[[ DATA FOR ANALYSIS, beginning ]]
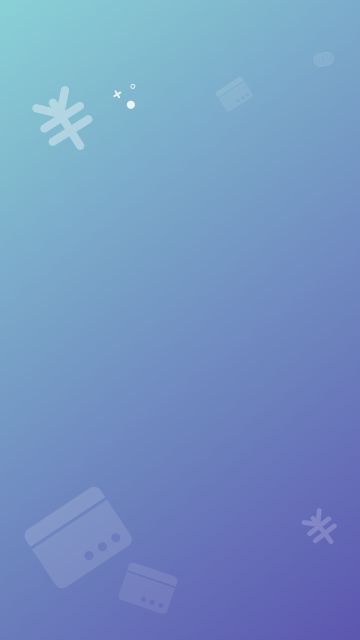
Write a Shadertoy shader that draws this background.

```glsl
// Teal to violet diagonal gradient with faint tilted cards, sprigs, coins and small sparks.
#define TEAL vec3(0.54, 0.82, 0.84)
#define VIOLET vec3(0.36, 0.34, 0.69)
#define SLANT 0.30          // share of the gradient that runs sideways
#define CARD_ALPHA 0.115
#define SPRIG_ALPHA 0.38
#define SPARK_ALPHA 0.85
#define COIN_ALPHA 0.15

// Lengths are hundredths of the canvas width, with y running down.
float coverage(float d) {
    return clamp(0.5 - d * iResolution.x / 100.0, 0.0, 1.0);
}

vec2 toLocal(vec2 p, vec2 centre, float angle, float size) {
    float c = cos(angle), s = sin(angle);
    vec2 d = p - centre;
    return vec2(c * d.x - s * d.y, s * d.x + c * d.y) / size;
}

float segment(vec2 p, vec2 a, vec2 b) {
    vec2 ab = b - a;
    return length(p - a - ab * clamp(dot(p - a, ab) / dot(ab, ab), 0.0, 1.0));
}

float roundBox(vec2 p, vec2 halfSize, float radius) {
    vec2 q = abs(p) - halfSize + radius;
    return length(max(q, 0.0)) + min(max(q.x, q.y), 0.0) - radius;
}

// Three-pronged twig with two crossbars
float sprig(vec2 p, vec2 centre, float angle, float size) {
    vec2 q = toLocal(p, centre, angle, size);
    vec2 m = vec2(abs(q.x), q.y);
    float d = segment(q, vec2(0.0, -0.36), vec2(0.0, 1.0));
    d = min(d, segment(m, vec2(0.0), vec2(0.45, -0.47)));
    for (int i = 0; i < 2; i++) {
        float y = 0.10 + 0.42 * float(i);
        d = min(d, segment(m, vec2(0.0, y), vec2(0.56, y)));
    }
    return coverage((d - 0.11) * size);
}

// Rounded card with a groove and three holes; the top band is brighter
float card(vec2 p, vec2 centre, float angle, float size) {
    vec2 q = toLocal(p, centre, angle, size);
    float mask = coverage(roundBox(q, vec2(1.0, 0.77), 0.18) * size);
    mask *= 1.0 - coverage((abs(q.y + 0.38) - 0.035) * size);
    for (int i = 0; i < 3; i++) {
        vec2 hole = vec2(-0.02 + 0.357 * float(i), 0.47);
        mask *= 1.0 - coverage((length(q - hole) - 0.10) * size);
    }
    return mask * (1.0 + 0.25 * coverage((q.y + 0.38) * size));
}

// Overlapping coin rims
float coins(vec2 p, vec2 centre) {
    float mask = 0.0;
    for (int i = 0; i < 3; i++) {
        vec2 q = p - centre - vec2(0.9, -0.2) * float(i - 1);
        float r = length(q) - 1.75;
        mask = max(mask, max(0.45 * coverage(r), coverage(abs(r) - 0.14)));
    }
    return mask;
}

// Ring, tilted cross and dot
float sparks(vec2 p) {
    float ring = abs(length(p - vec2(36.9, 24.0)) - 0.53) - 0.13;
    vec2 q = abs(toLocal(p, vec2(32.6, 26.2), 0.55, 1.0));
    float cross = min(segment(q, vec2(0.0), vec2(0.95, 0.0)),
                      segment(q, vec2(0.0), vec2(0.0, 0.95))) - 0.26;
    float dot_ = length(p - vec2(36.35, 29.1)) - 1.12;
    return coverage(min(min(ring, cross), dot_));
}

void mainImage(out vec4 fragColor, in vec2 fragCoord) {
    vec2 uv = fragCoord / iResolution.xy;
    vec2 p = 100.0 * vec2(fragCoord.x, iResolution.y - fragCoord.y) / iResolution.x;

    // Background
    vec3 color = mix(TEAL, VIOLET, mix(1.0 - uv.y, uv.x, SLANT));

    // Translucent white shapes
    float white = CARD_ALPHA * card(p, vec2(21.7, 149.3), 0.585, 12.5);
    white += 0.7 * CARD_ALPHA * card(p, vec2(41.1, 163.4), -0.33, 7.1);
    white += 0.8 * CARD_ALPHA * card(p, vec2(65.1, 26.2), 0.57, 4.3);
    white += SPRIG_ALPHA * sprig(p, vec2(16.7, 31.7), 0.564, 10.4);
    white += 0.5 * SPRIG_ALPHA * sprig(p, vec2(88.3, 145.7), 0.66, 6.0);
    white += COIN_ALPHA * coins(p, vec2(89.9, 16.5));
    white += SPARK_ALPHA * sparks(p);

    fragColor = vec4(mix(color, vec3(1.0), white), 1.0);
}
```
[[ DATA FOR ANALYSIS, end ]]
Working through the records, copy each line in which the word "toLocal" appears.

vec2 toLocal(vec2 p, vec2 centre, float angle, float size) {
    vec2 q = toLocal(p, centre, angle, size);
    vec2 q = toLocal(p, centre, angle, size);
    vec2 q = abs(toLocal(p, vec2(32.6, 26.2), 0.55, 1.0));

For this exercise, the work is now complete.